- [Required action]
Omit the pictures, please, and give each record below again exactly.

(Saved data entries)
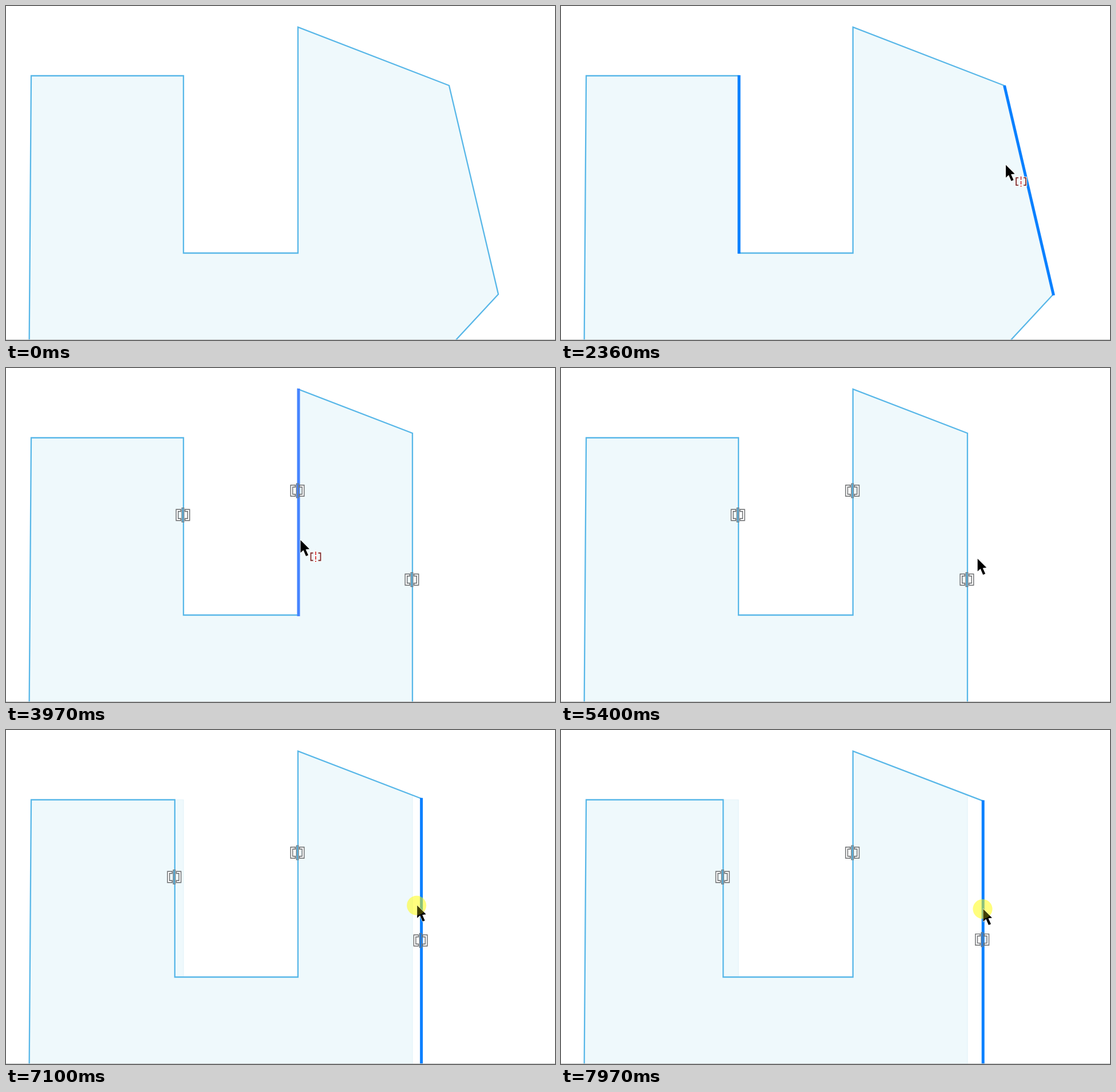
Recreate the animation shown at these times as an HTML page with a canvas. Size 959 by 584 pixels, loop 8000 ms.

```html
<!DOCTYPE html>
<html>
<head>
<meta charset="utf-8">
<style>
html, body { margin: 0; width: 100%; height: 100%; overflow: hidden; background: #fff; }
canvas { display: block; filter: blur(0.5px); }
</style>
</head>
<body>
<canvas id="stage" width="959" height="584"></canvas>
<script>
const ctx = document.getElementById('stage').getContext('2d');
const LOOP = 8000, AXIS = 510, SLOT = 310, RIGHT = 710, FLOOR = 600;
const EDGE = '#58b7e8', HOVER = '#4684ff', PICKED = '#0a80ff';

// Moments of the story, in ms
const ENTER = 70, PICK_SLOT = 1000, PICK_RIGHT = 1880, PICK_AXIS = 3300;
const SOLVED = 3480, LEAVE = 4310, RETURN = 4770, GRAB = 5600;
const LAG = 30, PRESS = 130;

// Eased pointer moves: start, end, destination
const moves = [
  [70, 850, 312, 283], [920, 1660, 776, 280], [1740, 2020, 800, 277],
  [2220, 3030, 508, 289], [3450, 3510, 514, 301], [3970, LEAVE, 830, 600],
  [LEAVE, RETURN, 910, 540], [RETURN, 5540, RIGHT, 314],
  [6000, 6600, 867, 305], [6600, 7200, 706, 307], [7440, 7970, 737, 313]
];

const within = (t, a, b) => t >= a && t < b;

function pointerAt(t) {
  let x = 790, y = 590;
  for (const [start, end, toX, toY] of moves) {
    const u = Math.min(1, Math.max(0, (t - start) / (end - start)));
    const s = u * u * (3 - 2 * u);
    x += (toX - x) * s;
    y += (toY - y) * s;
  }
  return [x, y];
}

function trace(points) {
  ctx.beginPath();
  points.forEach(p => ctx.lineTo(...p));
}

function stroke(color, width) {
  ctx.strokeStyle = color;
  ctx.lineWidth = width;
  ctx.stroke();
}

function line(points, color, width) {
  trace(points);
  stroke(color, width);
}

function outline(slot, right) {
  return [[40.5, FLOOR], [44, 122], [slot, 122], [slot, 432], [AXIS, 432], [AXIS, 37], ...right];
}

function brackets(w, h, lip) {
  ctx.beginPath();
  for (const s of [-1, 1]) {
    ctx.moveTo(s * (w - lip), -h);
    ctx.lineTo(s * w, -h);
    ctx.lineTo(s * w, h);
    ctx.lineTo(s * (w - lip), h);
  }
}

function symmetryMark(x, y, core) {
  ctx.save();
  ctx.translate(x - 1, y);
  brackets(10, 8, 4.5);
  ctx.lineCap = 'square';
  stroke('#686a6c', 5);
  stroke('#fff', 2.2);
  ctx.lineCap = 'butt';
  line([[0, -13], [0, 13]], '#707a80', 4.8);
  line([[0, -12], [0, 12]], core, 2);
  ctx.restore();
}

function toolMark(x, y) {
  ctx.save();
  ctx.translate(x + 27, y + 29);
  brackets(8.5, 6.5, 4);
  stroke('#fff', 4);
  stroke('#7c2a2a', 1.8);
  line([[0, -10], [0, 10]], '#fff', 4);
  ctx.setLineDash([6, 2]);
  line([[0, -9], [0, 9]], '#d23a3a', 1.8);
  ctx.restore();
}

function arrow(x, y) {
  ctx.save();
  ctx.translate(x + 0.5, y);
  trace([[0, 0], [0, 22], [5, 17.5], [9.5, 28], [13.5, 26.3], [9, 16.3], [15.5, 15.5]]);
  ctx.closePath();
  stroke('#fff', 1.2);
  ctx.fillStyle = '#000';
  ctx.fill();
  ctx.restore();
}

function glow(x, y, alpha) {
  ctx.fillStyle = `rgba(255,252,0,${alpha})`;
  ctx.beginPath();
  ctx.arc(x - 0.5, y, 17, 0, 7);
  ctx.fill();
}

function drawShape(t, solved, edge) {
  const drop = edge - RIGHT;
  const top = 114 + 0.385 * drop - 0.0006 * drop * drop;
  const slot = 2 * AXIS - edge;
  const base = solved
    ? outline(SLOT, [[RIGHT, 114], [RIGHT, FLOOR]])
    : outline(SLOT, [[774, 139], [860, 504], [771, FLOOR]]);

  trace(base);
  ctx.fillStyle = '#eff9fc';
  ctx.fill();
  if (edge !== RIGHT) stroke('#e3f3f9', 1.2);
  line(solved ? outline(slot, [[edge, top], [edge, FLOOR]]) : base, EDGE, 2.3);

  const mark = (points, hover, pick, end) => {
    if (within(t, hover, end)) line(points, t < pick ? HOVER : PICKED, 5);
  };
  const axisEdge = [[511, 36], [511, 434]];
  mark(axisEdge, 2890, PICK_AXIS, SOLVED);
  mark(axisEdge, SOLVED, LOOP, 4040);
  mark([[SLOT + 1, 121], [SLOT + 1, 433]], 830, PICK_SLOT, SOLVED);
  mark([[774.5, 139], [860.5, 506]], 1740, PICK_RIGHT, SOLVED);
  mark([[edge + 0.5, top - 1], [edge + 0.5, FLOOR]], 5510, GRAB, LOOP);

  if (solved) {
    symmetryMark(slot, 257, EDGE);
    symmetryMark(AXIS, 214.5, t < 4040 ? HOVER : EDGE);
    symmetryMark(edge, 370 - drop * 0.133, t >= GRAB ? PICKED : EDGE);
  }
}

function drawPointer(t) {
  if (t < ENTER || within(t, LEAVE, RETURN)) return;
  const [x, y] = pointerAt(t);
  const pressed = t >= GRAB ||
    [PICK_SLOT, PICK_RIGHT, PICK_AXIS].some(p => within(t, p, p + PRESS));
  if (pressed) glow(x, y, 0.35);
  if (t < LEAVE) toolMark(x, y);
  arrow(x, y);
  if (pressed) glow(x, y, 0.25);
}

function draw(t) {
  ctx.fillStyle = '#fff';
  ctx.fillRect(0, 0, 959, 584);
  drawShape(t, t >= SOLVED, t < GRAB + LAG ? RIGHT : pointerAt(t - LAG)[0]);
  ctx.fillStyle = '#bfc1c2';
  ctx.fillRect(0, 583, 959, 1);
  drawPointer(t);
}

const start = performance.now();
function tick() {
  draw((performance.now() - start) % LOOP);
  requestAnimationFrame(tick);
}
tick();
</script>
</body>
</html>
```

- [Solved exercise]
Recreate the animation shown at these times as an HTML page with a canvas. Size 959 by 584 pixels, loop 8000 ms.

```html
<!DOCTYPE html>
<html>
<head>
<meta charset="utf-8">
<style>
html, body { margin: 0; width: 100%; height: 100%; overflow: hidden; background: #fff; }
canvas { display: block; filter: blur(0.5px); }
</style>
</head>
<body>
<canvas id="stage" width="959" height="584"></canvas>
<script>
const ctx = document.getElementById('stage').getContext('2d');
const LOOP = 8000, AXIS = 510, SLOT = 310, RIGHT = 710, FLOOR = 600;
const EDGE = '#58b7e8', HOVER = '#4684ff', PICKED = '#0a80ff';

// Moments of the story, in ms
const ENTER = 70, PICK_SLOT = 1000, PICK_RIGHT = 1880, PICK_AXIS = 3300;
const SOLVED = 3480, LEAVE = 4310, RETURN = 4770, GRAB = 5600;
const LAG = 30, PRESS = 130;

// Eased pointer moves: start, end, destination
const moves = [
  [70, 850, 312, 283], [920, 1660, 776, 280], [1740, 2020, 800, 277],
  [2220, 3030, 508, 289], [3450, 3510, 514, 301], [3970, LEAVE, 830, 600],
  [LEAVE, RETURN, 910, 540], [RETURN, 5540, RIGHT, 314],
  [6000, 6600, 867, 305], [6600, 7200, 706, 307], [7440, 7970, 737, 313]
];

const within = (t, a, b) => t >= a && t < b;

function pointerAt(t) {
  let x = 790, y = 590;
  for (const [start, end, toX, toY] of moves) {
    const u = Math.min(1, Math.max(0, (t - start) / (end - start)));
    const s = u * u * (3 - 2 * u);
    x += (toX - x) * s;
    y += (toY - y) * s;
  }
  return [x, y];
}

function trace(points) {
  ctx.beginPath();
  points.forEach(p => ctx.lineTo(...p));
}

function stroke(color, width) {
  ctx.strokeStyle = color;
  ctx.lineWidth = width;
  ctx.stroke();
}

function line(points, color, width) {
  trace(points);
  stroke(color, width);
}

function outline(slot, right) {
  return [[40.5, FLOOR], [44, 122], [slot, 122], [slot, 432], [AXIS, 432], [AXIS, 37], ...right];
}

function brackets(w, h, lip) {
  ctx.beginPath();
  for (const s of [-1, 1]) {
    ctx.moveTo(s * (w - lip), -h);
    ctx.lineTo(s * w, -h);
    ctx.lineTo(s * w, h);
    ctx.lineTo(s * (w - lip), h);
  }
}

function symmetryMark(x, y, core) {
  ctx.save();
  ctx.translate(x - 1, y);
  brackets(10, 8, 4.5);
  ctx.lineCap = 'square';
  stroke('#686a6c', 5);
  stroke('#fff', 2.2);
  ctx.lineCap = 'butt';
  line([[0, -13], [0, 13]], '#707a80', 4.8);
  line([[0, -12], [0, 12]], core, 2);
  ctx.restore();
}

function toolMark(x, y) {
  ctx.save();
  ctx.translate(x + 27, y + 29);
  brackets(8.5, 6.5, 4);
  stroke('#fff', 4);
  stroke('#7c2a2a', 1.8);
  line([[0, -10], [0, 10]], '#fff', 4);
  ctx.setLineDash([6, 2]);
  line([[0, -9], [0, 9]], '#d23a3a', 1.8);
  ctx.restore();
}

function arrow(x, y) {
  ctx.save();
  ctx.translate(x + 0.5, y);
  trace([[0, 0], [0, 22], [5, 17.5], [9.5, 28], [13.5, 26.3], [9, 16.3], [15.5, 15.5]]);
  ctx.closePath();
  stroke('#fff', 1.2);
  ctx.fillStyle = '#000';
  ctx.fill();
  ctx.restore();
}

function glow(x, y, alpha) {
  ctx.fillStyle = `rgba(255,252,0,${alpha})`;
  ctx.beginPath();
  ctx.arc(x - 0.5, y, 17, 0, 7);
  ctx.fill();
}

function drawShape(t, solved, edge) {
  const drop = edge - RIGHT;
  const top = 114 + 0.385 * drop - 0.0006 * drop * drop;
  const slot = 2 * AXIS - edge;
  const base = solved
    ? outline(SLOT, [[RIGHT, 114], [RIGHT, FLOOR]])
    : outline(SLOT, [[774, 139], [860, 504], [771, FLOOR]]);

  trace(base);
  ctx.fillStyle = '#eff9fc';
  ctx.fill();
  if (edge !== RIGHT) stroke('#e3f3f9', 1.2);
  line(solved ? outline(slot, [[edge, top], [edge, FLOOR]]) : base, EDGE, 2.3);

  const mark = (points, hover, pick, end) => {
    if (within(t, hover, end)) line(points, t < pick ? HOVER : PICKED, 5);
  };
  const axisEdge = [[511, 36], [511, 434]];
  mark(axisEdge, 2890, PICK_AXIS, SOLVED);
  mark(axisEdge, SOLVED, LOOP, 4040);
  mark([[SLOT + 1, 121], [SLOT + 1, 433]], 830, PICK_SLOT, SOLVED);
  mark([[774.5, 139], [860.5, 506]], 1740, PICK_RIGHT, SOLVED);
  mark([[edge + 0.5, top - 1], [edge + 0.5, FLOOR]], 5510, GRAB, LOOP);

  if (solved) {
    symmetryMark(slot, 257, EDGE);
    symmetryMark(AXIS, 214.5, t < 4040 ? HOVER : EDGE);
    symmetryMark(edge, 370 - drop * 0.133, t >= GRAB ? PICKED : EDGE);
  }
}

function drawPointer(t) {
  if (t < ENTER || within(t, LEAVE, RETURN)) return;
  const [x, y] = pointerAt(t);
  const pressed = t >= GRAB ||
    [PICK_SLOT, PICK_RIGHT, PICK_AXIS].some(p => within(t, p, p + PRESS));
  if (pressed) glow(x, y, 0.35);
  if (t < LEAVE) toolMark(x, y);
  arrow(x, y);
  if (pressed) glow(x, y, 0.25);
}

function draw(t) {
  ctx.fillStyle = '#fff';
  ctx.fillRect(0, 0, 959, 584);
  drawShape(t, t >= SOLVED, t < GRAB + LAG ? RIGHT : pointerAt(t - LAG)[0]);
  ctx.fillStyle = '#bfc1c2';
  ctx.fillRect(0, 583, 959, 1);
  drawPointer(t);
}

const start = performance.now();
function tick() {
  draw((performance.now() - start) % LOOP);
  requestAnimationFrame(tick);
}
tick();
</script>
</body>
</html>
```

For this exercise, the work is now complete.